The sub-structures are defined by different cell type compositions. For cells to have major functional differences they need to express many genes together that are specific to the function, which will be reflected on a whole tissue level. We created a second method which uses this property to automatically define tissue substructures. In one go, researchers obtain the genes defining the regions, as well as labels for the regions themselves.

This allows researchers to zoom into the structures of the tissue. The markers allow design of downstream functional experiments to investigate which genes cause the structure and which are a consequence of the structure.
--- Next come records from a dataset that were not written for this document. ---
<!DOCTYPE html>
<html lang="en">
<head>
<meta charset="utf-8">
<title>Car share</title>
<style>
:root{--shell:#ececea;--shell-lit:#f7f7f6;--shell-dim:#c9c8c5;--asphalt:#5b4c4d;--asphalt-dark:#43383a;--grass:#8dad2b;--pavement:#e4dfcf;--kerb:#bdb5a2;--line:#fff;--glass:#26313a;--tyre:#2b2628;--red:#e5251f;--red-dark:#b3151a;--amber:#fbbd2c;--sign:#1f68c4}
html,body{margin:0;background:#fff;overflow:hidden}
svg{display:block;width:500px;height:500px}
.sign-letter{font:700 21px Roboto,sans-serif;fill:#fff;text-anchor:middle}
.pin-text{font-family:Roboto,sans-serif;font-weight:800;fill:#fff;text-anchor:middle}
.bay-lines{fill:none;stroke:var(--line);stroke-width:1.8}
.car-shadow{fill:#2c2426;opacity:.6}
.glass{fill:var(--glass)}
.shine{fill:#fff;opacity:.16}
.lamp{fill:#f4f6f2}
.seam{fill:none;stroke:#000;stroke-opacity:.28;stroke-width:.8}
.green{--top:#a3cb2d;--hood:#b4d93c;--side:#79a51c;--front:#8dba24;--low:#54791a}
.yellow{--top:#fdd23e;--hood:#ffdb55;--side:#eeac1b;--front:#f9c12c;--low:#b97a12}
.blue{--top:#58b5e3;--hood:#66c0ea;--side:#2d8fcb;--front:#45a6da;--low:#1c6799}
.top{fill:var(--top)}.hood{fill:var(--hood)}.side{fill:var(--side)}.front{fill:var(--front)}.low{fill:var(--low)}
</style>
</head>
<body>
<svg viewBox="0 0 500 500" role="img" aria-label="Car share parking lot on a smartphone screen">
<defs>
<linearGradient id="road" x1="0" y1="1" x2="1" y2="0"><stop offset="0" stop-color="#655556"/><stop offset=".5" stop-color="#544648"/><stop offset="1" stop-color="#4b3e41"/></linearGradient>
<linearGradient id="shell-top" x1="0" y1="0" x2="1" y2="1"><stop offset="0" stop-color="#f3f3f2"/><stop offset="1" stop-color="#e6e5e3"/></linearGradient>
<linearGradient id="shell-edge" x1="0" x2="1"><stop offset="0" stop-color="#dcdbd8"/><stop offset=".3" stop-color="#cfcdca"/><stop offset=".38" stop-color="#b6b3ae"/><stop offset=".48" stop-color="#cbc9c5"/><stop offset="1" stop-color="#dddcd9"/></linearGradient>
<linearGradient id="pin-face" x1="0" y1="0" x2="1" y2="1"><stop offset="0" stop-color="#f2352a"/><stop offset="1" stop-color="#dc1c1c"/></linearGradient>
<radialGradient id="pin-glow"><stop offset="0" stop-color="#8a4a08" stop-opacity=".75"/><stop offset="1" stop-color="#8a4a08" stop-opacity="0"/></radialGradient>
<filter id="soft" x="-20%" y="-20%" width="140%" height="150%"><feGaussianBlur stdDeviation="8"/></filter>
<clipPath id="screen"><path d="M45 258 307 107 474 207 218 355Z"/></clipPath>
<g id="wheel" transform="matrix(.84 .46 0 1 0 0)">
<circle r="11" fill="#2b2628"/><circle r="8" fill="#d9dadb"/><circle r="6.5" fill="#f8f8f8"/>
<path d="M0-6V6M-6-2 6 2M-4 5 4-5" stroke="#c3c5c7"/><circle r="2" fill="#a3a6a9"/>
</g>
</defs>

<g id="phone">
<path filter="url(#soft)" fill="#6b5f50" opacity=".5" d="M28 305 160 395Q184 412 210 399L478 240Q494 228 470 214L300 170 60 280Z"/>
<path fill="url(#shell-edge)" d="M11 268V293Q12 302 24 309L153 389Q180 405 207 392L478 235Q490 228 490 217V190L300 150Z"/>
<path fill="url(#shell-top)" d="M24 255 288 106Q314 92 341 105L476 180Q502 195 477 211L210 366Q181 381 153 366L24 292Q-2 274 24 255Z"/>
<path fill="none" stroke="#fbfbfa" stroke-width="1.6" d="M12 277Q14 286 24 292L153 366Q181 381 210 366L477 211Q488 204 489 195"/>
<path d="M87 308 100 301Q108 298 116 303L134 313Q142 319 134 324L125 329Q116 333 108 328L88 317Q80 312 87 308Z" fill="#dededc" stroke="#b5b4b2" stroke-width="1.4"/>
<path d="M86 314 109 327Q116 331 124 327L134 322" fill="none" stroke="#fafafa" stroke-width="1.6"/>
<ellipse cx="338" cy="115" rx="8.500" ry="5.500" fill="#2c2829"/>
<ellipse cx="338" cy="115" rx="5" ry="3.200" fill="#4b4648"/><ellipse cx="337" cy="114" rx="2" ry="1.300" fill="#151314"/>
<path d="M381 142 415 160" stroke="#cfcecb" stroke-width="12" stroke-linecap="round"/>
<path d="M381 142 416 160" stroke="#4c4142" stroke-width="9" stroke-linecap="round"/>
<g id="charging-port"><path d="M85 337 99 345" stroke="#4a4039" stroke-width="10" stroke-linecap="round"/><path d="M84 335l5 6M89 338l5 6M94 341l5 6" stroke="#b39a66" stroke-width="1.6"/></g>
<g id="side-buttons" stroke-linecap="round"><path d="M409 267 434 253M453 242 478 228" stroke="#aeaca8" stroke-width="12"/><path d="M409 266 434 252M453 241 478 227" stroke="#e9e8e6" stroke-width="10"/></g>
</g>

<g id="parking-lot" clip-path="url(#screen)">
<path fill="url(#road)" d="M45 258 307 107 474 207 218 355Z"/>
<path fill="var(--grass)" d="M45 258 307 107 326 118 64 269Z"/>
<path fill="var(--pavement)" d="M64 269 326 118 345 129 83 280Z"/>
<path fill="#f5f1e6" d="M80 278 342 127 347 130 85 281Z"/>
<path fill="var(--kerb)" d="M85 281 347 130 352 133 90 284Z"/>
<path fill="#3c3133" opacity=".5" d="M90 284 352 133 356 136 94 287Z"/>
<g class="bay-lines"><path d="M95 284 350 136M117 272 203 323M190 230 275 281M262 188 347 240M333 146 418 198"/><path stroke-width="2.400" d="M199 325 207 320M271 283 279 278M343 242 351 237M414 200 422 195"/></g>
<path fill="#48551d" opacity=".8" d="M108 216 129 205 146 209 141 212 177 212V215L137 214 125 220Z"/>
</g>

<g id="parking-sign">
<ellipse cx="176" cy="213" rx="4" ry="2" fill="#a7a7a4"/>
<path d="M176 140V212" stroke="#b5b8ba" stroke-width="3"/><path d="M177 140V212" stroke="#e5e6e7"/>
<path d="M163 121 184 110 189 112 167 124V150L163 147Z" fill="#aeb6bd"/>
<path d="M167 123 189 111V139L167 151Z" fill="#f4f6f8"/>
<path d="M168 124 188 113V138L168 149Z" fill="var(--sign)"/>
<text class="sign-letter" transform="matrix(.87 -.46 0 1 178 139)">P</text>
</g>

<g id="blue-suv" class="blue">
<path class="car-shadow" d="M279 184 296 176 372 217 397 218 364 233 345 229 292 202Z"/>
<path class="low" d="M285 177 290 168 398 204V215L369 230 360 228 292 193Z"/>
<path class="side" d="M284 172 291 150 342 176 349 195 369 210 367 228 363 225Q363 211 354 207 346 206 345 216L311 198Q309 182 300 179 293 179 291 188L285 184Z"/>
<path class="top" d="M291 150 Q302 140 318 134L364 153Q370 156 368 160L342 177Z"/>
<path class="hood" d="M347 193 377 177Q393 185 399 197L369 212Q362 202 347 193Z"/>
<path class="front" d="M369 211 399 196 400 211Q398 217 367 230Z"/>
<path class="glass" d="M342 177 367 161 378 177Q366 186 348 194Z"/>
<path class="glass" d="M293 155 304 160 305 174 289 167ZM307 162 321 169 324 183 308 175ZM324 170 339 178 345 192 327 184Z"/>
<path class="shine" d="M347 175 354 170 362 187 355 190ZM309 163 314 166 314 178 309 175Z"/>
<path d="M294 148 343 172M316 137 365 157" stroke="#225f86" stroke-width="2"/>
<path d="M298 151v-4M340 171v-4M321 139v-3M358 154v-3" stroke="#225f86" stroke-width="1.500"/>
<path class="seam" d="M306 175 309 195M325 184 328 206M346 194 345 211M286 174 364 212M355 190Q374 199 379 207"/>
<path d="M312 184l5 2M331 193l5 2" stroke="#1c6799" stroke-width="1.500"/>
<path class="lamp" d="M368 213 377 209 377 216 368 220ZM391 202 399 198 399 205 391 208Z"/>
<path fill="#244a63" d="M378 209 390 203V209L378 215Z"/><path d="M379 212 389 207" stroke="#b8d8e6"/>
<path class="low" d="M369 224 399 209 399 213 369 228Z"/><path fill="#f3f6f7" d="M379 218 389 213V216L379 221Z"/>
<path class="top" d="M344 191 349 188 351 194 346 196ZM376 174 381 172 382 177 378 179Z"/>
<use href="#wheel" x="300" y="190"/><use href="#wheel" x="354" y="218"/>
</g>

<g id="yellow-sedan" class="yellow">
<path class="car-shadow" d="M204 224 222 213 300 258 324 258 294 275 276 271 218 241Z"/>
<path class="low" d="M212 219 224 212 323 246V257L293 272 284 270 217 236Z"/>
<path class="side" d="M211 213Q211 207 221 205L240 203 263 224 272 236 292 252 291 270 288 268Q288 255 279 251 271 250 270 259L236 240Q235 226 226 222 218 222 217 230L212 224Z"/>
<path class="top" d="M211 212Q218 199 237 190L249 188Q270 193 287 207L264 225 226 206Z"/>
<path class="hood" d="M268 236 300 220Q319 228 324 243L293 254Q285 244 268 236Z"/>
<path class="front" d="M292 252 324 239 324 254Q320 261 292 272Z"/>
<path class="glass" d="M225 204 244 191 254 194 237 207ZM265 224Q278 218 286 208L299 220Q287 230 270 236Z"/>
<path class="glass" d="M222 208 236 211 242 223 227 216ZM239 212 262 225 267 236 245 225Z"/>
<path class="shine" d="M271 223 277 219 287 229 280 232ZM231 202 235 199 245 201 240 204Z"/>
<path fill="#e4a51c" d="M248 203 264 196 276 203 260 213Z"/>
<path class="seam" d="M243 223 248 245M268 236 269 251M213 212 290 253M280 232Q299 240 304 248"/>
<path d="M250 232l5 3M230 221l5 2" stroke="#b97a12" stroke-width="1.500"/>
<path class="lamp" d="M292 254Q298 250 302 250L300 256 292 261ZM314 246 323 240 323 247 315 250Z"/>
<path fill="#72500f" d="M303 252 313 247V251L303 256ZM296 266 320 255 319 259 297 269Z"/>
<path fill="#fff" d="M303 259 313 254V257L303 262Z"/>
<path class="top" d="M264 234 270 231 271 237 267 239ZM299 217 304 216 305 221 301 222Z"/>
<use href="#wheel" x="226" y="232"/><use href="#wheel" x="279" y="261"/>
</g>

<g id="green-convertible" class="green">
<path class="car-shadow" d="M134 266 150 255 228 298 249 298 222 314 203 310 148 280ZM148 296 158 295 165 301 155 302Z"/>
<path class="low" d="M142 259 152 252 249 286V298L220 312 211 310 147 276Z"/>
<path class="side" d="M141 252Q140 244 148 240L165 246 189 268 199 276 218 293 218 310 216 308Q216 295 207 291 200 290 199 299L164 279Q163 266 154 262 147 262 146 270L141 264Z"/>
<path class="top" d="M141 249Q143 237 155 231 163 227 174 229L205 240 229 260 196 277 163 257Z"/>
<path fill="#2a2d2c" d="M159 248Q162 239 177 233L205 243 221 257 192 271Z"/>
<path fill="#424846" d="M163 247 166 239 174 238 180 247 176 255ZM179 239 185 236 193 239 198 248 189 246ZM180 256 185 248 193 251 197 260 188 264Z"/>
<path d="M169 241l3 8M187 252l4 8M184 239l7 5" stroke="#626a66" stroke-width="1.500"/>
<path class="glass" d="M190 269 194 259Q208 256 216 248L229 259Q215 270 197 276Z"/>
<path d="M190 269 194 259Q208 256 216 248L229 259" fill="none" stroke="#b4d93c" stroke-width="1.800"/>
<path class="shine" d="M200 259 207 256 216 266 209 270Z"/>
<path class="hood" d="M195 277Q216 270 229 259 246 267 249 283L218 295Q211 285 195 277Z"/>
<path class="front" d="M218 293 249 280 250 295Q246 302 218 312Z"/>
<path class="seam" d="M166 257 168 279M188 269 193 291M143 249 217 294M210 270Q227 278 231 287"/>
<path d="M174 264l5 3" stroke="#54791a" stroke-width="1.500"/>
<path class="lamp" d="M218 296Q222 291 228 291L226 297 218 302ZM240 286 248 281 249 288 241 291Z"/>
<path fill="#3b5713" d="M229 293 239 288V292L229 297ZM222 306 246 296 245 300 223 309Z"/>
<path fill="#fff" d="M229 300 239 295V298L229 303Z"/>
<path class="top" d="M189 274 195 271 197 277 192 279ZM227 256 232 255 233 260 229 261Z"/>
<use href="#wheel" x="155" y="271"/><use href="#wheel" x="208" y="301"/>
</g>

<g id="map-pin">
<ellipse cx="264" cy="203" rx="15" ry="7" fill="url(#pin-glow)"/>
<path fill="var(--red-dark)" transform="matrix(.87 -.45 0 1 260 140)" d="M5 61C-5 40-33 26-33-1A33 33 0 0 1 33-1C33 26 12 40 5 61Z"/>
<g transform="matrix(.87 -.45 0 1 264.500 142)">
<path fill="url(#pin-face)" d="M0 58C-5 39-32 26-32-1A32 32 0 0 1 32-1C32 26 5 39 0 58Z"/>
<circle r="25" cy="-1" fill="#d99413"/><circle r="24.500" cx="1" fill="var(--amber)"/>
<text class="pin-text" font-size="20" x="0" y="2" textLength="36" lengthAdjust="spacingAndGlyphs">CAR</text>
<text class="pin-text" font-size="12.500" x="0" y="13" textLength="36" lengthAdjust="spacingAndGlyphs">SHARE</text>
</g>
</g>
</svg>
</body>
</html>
The spatial labels then allow researchers to investigate the interaction between structures, the development of the structures, and how the tissue performs its function.

Relating cell types to their spatial structure and organization in tissues is a major component in the ongoing Human Cell Atlas project. But the technologies for spatial gene expression measurements are feasible to perform for individual labs that wants to study their tissue of on a genomic level. With our methods, researchers can answer new questions about the relation between genes and tissue structure that was not possible before, which we demonstrate in our paper.

In the long term, genomic and quantitative spatial gene expression measurements, captured and analysed by methods such as SpatialDE, may form the basis of histology and pathology in the clinic. This would allow this area of medical diagnostics to become even more powerful and personalized.

About the author:
Dr Valentine Svensson was an EMBL PhD student supervised by Sarah Teichmann at the Wellcome Sanger Institute, collaborating with Oliver Stegle at the EMBL-EBI when this work was done.  He is now a postdoctoral scholar in the Division of Biology and Biological Engineering at Caltech, working with Lior Pachter on statistics for omics based cell biology.

Related publication:
Valentine Svensson, Sarah A Teichmann and Oliver Stegle. (2018). SpatialDE: identification of spatially variable genes. Nature MethodsDOI:10.1038/nmeth.4636

Further Links: